I had a few questions so I rang their help line and spoke to a human (with no Indian or Filipino accent) who in addition to answering all my questions, went to great lengths to explain the risks, explaining that having only one note invested, did mean a single default could wipe out my entire investment portfolio. If on the other hand I had ten notes, one going bad would be more than offset by the returns on the other nine. Expecting a sales pitch to come, I was disappointed when he simply said that his advice was to get a few more notes ($25 investments) happening as soon as I could afford them. By the end of March I had invested another nine lots of $25.00. After all, to be fair in my review, I needed to give them a fair go right?.

Just for the record, I’m not a financial consultant or involved in the financial industry in any way. I am not in any affiliate program or any other arrangement to receive a commission or any form of reward for the information that follows. If you copy what I did, I will receive no benefit at all.

I have some shares in a “blue chip” company that has done better than a lot of other “blue chip” companies but they are currently yielding only 3% ROI (given the performance of the ASX that’s not doing too bad). You don’t hear stories of fortunes made on the stock market any more, do you?

If I was going to retire on anything except abject poverty (because my superannuation was used up when I was retrenched) I had to work some kind of investment magic. High interest bank savings accounts were so bad that even the banks didn’t call them that any more! Experience had taught me that unless you had thousands to invest, the only people who come out better off are the investment advisers.

Like 99% of people out there, I needed to find some investment with a high interest rate, that didn’t require a lump sum to start off and would accept small deposits. As a contractor, my wage was up and down like a yoyo, so I couldn’t rely on making regular deposits. That ruled out any investment in a trust fund and the ones I knew were yielding much lower returns than this promised.
It sounded too good to be true.
You be the judge:

1. A high interest return (starting at 19.99% and going upwards beyond 30%)

2. Did not require a lump sum to start up.

3. Could be fed with small deposits (a minimum of $25.00) on a drip feed basis.

4. Did not lock me in to regular payments. It would accept intermittent payments.

Realistically when it comes to any form of investment the risks are proportional to the returns. If you want high returns from a high interest rate, you have to be prepared to take a high risk. However, given what else was out there, I didn’t think the risks were that high. Spreading many tiny investments over many different contracts was a good way to reduce the risk of failure.

The organisation I discovered is Harmoney (there could be others too but I stopped looking) and here’s how they work:

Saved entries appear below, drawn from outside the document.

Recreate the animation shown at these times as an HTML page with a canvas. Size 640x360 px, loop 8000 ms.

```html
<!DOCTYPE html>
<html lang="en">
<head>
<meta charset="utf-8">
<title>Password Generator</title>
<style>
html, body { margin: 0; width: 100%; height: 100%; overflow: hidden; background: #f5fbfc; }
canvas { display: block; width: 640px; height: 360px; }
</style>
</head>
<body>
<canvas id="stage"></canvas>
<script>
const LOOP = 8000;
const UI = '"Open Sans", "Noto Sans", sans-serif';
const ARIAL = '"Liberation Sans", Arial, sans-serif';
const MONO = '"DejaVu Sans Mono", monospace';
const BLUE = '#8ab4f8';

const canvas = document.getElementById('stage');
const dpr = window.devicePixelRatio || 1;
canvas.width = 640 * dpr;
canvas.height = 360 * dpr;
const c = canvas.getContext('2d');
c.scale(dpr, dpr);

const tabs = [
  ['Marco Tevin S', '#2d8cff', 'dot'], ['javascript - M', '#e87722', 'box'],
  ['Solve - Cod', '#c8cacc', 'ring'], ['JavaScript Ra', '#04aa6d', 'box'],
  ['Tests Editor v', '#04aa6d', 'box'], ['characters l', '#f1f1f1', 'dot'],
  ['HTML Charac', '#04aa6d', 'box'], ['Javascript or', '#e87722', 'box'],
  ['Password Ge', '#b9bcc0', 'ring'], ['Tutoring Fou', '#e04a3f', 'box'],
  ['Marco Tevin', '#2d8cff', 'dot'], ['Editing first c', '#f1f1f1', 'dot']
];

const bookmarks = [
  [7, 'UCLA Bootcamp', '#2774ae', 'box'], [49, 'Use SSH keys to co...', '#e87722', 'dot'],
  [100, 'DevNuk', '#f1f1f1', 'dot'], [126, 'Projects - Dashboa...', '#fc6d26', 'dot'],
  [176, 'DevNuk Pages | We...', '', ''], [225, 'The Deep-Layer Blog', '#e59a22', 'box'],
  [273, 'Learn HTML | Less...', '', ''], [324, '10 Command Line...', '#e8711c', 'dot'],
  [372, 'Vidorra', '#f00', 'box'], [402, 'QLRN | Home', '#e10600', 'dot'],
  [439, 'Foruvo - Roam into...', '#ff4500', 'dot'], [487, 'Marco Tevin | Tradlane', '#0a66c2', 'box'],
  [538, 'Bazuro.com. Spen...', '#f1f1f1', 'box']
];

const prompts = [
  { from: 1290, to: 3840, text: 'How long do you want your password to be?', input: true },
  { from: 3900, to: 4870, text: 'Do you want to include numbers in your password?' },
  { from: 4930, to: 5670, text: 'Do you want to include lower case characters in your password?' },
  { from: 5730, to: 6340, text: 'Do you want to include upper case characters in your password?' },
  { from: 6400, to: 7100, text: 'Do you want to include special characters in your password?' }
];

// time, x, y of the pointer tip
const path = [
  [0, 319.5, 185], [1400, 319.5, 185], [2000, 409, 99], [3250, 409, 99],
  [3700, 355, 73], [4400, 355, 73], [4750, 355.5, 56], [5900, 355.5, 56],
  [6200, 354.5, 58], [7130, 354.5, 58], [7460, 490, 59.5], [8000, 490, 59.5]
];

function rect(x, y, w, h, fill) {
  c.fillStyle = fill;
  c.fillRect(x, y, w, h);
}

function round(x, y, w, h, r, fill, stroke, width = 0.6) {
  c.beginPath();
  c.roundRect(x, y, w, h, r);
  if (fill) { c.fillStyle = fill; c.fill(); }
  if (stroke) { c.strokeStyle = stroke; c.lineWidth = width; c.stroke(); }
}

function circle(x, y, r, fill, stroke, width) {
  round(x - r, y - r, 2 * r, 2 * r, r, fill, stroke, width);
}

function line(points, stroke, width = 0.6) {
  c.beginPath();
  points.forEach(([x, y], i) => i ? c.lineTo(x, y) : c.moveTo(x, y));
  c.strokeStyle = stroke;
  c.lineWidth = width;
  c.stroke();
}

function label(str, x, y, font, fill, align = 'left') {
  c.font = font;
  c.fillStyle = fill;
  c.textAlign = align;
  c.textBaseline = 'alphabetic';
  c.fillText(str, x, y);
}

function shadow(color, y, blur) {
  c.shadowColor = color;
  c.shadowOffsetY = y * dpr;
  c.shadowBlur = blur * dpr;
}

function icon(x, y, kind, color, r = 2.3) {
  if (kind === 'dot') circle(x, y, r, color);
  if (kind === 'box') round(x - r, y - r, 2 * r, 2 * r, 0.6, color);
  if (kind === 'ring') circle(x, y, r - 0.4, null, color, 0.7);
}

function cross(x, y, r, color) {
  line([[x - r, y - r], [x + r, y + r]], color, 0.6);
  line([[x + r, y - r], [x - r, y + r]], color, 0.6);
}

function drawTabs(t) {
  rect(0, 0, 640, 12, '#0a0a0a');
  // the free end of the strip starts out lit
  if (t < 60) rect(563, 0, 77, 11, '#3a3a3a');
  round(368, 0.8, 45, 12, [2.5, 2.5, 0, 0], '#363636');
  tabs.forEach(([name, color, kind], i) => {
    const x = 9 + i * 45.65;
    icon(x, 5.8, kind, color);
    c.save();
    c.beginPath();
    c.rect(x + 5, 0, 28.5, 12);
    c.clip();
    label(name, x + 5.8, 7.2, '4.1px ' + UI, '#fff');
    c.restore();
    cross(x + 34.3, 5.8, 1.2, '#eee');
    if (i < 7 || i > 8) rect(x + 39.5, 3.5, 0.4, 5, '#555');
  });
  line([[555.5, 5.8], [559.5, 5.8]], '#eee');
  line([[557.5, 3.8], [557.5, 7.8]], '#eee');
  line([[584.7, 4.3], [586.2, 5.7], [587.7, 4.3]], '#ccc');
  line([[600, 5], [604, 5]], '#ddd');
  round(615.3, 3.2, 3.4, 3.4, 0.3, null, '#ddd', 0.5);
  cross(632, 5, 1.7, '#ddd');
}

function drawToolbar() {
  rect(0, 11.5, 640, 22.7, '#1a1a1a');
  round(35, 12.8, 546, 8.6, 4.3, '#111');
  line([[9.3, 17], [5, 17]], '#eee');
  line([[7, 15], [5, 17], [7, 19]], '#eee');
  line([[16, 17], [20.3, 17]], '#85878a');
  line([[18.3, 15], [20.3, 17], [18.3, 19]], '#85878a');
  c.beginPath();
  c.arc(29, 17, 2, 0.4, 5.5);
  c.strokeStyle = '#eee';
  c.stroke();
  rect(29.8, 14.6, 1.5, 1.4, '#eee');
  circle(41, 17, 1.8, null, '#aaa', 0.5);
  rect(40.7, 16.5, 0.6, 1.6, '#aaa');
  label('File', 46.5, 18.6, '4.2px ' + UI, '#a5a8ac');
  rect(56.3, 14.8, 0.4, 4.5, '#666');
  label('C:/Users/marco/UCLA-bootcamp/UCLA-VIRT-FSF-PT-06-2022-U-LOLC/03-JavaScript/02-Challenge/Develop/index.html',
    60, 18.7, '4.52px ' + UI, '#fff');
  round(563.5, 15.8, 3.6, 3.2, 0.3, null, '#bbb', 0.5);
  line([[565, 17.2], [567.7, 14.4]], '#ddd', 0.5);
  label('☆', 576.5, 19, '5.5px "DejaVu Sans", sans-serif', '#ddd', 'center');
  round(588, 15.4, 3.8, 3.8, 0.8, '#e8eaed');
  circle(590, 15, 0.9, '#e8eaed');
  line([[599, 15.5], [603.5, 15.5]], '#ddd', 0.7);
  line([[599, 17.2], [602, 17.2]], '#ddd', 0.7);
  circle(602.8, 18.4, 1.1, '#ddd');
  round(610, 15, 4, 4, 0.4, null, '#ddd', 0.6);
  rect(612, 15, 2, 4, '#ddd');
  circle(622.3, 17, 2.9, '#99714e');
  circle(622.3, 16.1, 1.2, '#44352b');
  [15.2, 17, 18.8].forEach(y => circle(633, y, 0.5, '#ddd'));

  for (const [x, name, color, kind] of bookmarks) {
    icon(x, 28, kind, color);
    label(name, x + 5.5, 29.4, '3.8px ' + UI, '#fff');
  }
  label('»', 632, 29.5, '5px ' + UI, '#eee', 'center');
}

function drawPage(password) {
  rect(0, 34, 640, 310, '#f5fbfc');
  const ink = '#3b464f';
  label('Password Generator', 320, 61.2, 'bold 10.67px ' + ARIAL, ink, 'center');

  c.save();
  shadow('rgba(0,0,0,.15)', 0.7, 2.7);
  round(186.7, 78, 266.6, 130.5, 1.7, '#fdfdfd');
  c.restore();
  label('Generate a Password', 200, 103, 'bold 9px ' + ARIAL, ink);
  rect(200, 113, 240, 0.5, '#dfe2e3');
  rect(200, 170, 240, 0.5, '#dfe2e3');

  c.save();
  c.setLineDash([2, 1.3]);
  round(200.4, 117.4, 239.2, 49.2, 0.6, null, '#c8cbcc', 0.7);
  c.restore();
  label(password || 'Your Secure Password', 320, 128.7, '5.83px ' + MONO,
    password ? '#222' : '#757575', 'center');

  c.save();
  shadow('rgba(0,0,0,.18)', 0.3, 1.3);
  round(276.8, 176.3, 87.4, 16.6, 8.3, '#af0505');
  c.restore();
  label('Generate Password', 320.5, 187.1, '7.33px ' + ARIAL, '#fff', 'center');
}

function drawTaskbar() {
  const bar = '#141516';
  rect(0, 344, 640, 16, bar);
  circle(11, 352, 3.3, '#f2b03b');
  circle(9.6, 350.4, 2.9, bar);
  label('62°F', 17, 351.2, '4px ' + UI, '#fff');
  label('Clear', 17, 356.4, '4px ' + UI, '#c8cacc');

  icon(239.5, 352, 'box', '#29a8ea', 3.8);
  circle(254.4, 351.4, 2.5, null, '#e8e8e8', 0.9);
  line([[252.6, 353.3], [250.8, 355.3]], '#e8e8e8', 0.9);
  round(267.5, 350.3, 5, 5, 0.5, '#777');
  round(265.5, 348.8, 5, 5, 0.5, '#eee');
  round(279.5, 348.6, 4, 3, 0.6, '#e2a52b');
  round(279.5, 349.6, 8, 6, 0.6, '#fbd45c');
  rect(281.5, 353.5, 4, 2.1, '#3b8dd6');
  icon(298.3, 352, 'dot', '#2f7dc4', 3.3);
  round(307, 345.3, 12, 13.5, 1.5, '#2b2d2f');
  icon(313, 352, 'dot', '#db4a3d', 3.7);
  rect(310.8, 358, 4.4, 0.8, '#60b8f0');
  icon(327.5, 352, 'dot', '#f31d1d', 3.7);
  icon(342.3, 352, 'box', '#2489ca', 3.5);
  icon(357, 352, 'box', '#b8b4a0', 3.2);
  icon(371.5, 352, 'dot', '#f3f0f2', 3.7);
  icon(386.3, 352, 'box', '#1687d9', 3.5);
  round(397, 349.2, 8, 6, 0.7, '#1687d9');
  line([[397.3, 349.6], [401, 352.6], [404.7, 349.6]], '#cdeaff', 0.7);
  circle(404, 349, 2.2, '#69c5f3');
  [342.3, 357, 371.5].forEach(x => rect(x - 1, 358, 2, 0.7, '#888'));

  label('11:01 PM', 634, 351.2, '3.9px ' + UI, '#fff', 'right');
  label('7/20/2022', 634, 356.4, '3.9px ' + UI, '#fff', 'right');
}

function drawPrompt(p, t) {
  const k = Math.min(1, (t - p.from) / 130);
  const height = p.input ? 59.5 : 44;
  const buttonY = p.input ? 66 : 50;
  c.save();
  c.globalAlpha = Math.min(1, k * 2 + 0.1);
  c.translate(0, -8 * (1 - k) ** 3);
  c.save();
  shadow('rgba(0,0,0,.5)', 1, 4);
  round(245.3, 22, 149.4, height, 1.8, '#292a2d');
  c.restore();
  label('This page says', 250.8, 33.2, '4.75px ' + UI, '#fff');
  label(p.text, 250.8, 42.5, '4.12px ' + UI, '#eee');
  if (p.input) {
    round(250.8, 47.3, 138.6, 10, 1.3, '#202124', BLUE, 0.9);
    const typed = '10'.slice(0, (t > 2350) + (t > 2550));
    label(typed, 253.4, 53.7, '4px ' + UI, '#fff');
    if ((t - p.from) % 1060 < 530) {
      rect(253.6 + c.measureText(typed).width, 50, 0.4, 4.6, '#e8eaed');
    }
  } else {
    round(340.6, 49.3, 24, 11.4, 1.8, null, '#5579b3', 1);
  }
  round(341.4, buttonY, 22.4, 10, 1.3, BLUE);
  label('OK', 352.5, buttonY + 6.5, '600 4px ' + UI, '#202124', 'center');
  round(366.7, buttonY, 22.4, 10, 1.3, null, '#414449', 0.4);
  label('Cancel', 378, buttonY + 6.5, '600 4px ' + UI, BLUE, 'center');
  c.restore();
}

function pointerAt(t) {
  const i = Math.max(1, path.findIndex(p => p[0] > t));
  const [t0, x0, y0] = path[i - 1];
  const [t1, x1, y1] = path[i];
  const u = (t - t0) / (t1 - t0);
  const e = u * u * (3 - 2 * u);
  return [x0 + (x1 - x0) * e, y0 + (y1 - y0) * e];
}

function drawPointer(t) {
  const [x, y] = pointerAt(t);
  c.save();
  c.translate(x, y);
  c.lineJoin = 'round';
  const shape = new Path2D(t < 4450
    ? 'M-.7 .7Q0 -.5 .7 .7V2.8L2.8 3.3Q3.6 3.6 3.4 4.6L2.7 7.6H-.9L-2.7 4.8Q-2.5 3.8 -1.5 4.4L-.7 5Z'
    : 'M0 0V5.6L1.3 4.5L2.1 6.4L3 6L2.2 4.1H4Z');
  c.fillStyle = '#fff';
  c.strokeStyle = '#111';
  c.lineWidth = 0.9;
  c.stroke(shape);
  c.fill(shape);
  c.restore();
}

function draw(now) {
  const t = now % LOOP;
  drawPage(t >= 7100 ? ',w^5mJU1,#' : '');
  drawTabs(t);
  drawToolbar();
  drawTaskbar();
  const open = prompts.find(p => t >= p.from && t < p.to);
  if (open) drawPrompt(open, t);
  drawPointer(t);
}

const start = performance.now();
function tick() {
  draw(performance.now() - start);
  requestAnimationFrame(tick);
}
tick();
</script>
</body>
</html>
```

  • Someone wants to borrow money, so they approach Harmoney for a loan.
  • Harmoney vets them the same way a bank does and gives them a score from A1 (lowest credit risk) to F5 for the highest chance of defaulting during the life of the contract. This determines the interest rate they will pay on the loan.
  • They then divide the loan amount into lots of $25, called “notes”. So a $5,000 loan will become 200 notes and publish the borrower’s details, enough to give you some idea, without disclosing the borrower’s identity, like age, location, marital status, owning or renting, years at their current address, monthly income, purpose of the loan, monthly repayments and of course their credit risk score and interest rate.
  • You as lender, can buy a note in that loan and when 200 notes have been bought, the loan becomes official.

Because they are not a bank with a huge administration with a parasitic management, shareholders, overpaid board members and hundreds of branches, nearly all of the interest is returned back to you.

Once you have opened an account and they have verified who you are, you can start with just one note at $25.00 if you want. They only lend for 3 or 5 years so your money is not tied up too long.
This is no get rich quick scheme and there are risks and in the next installment we’ll look at those risks.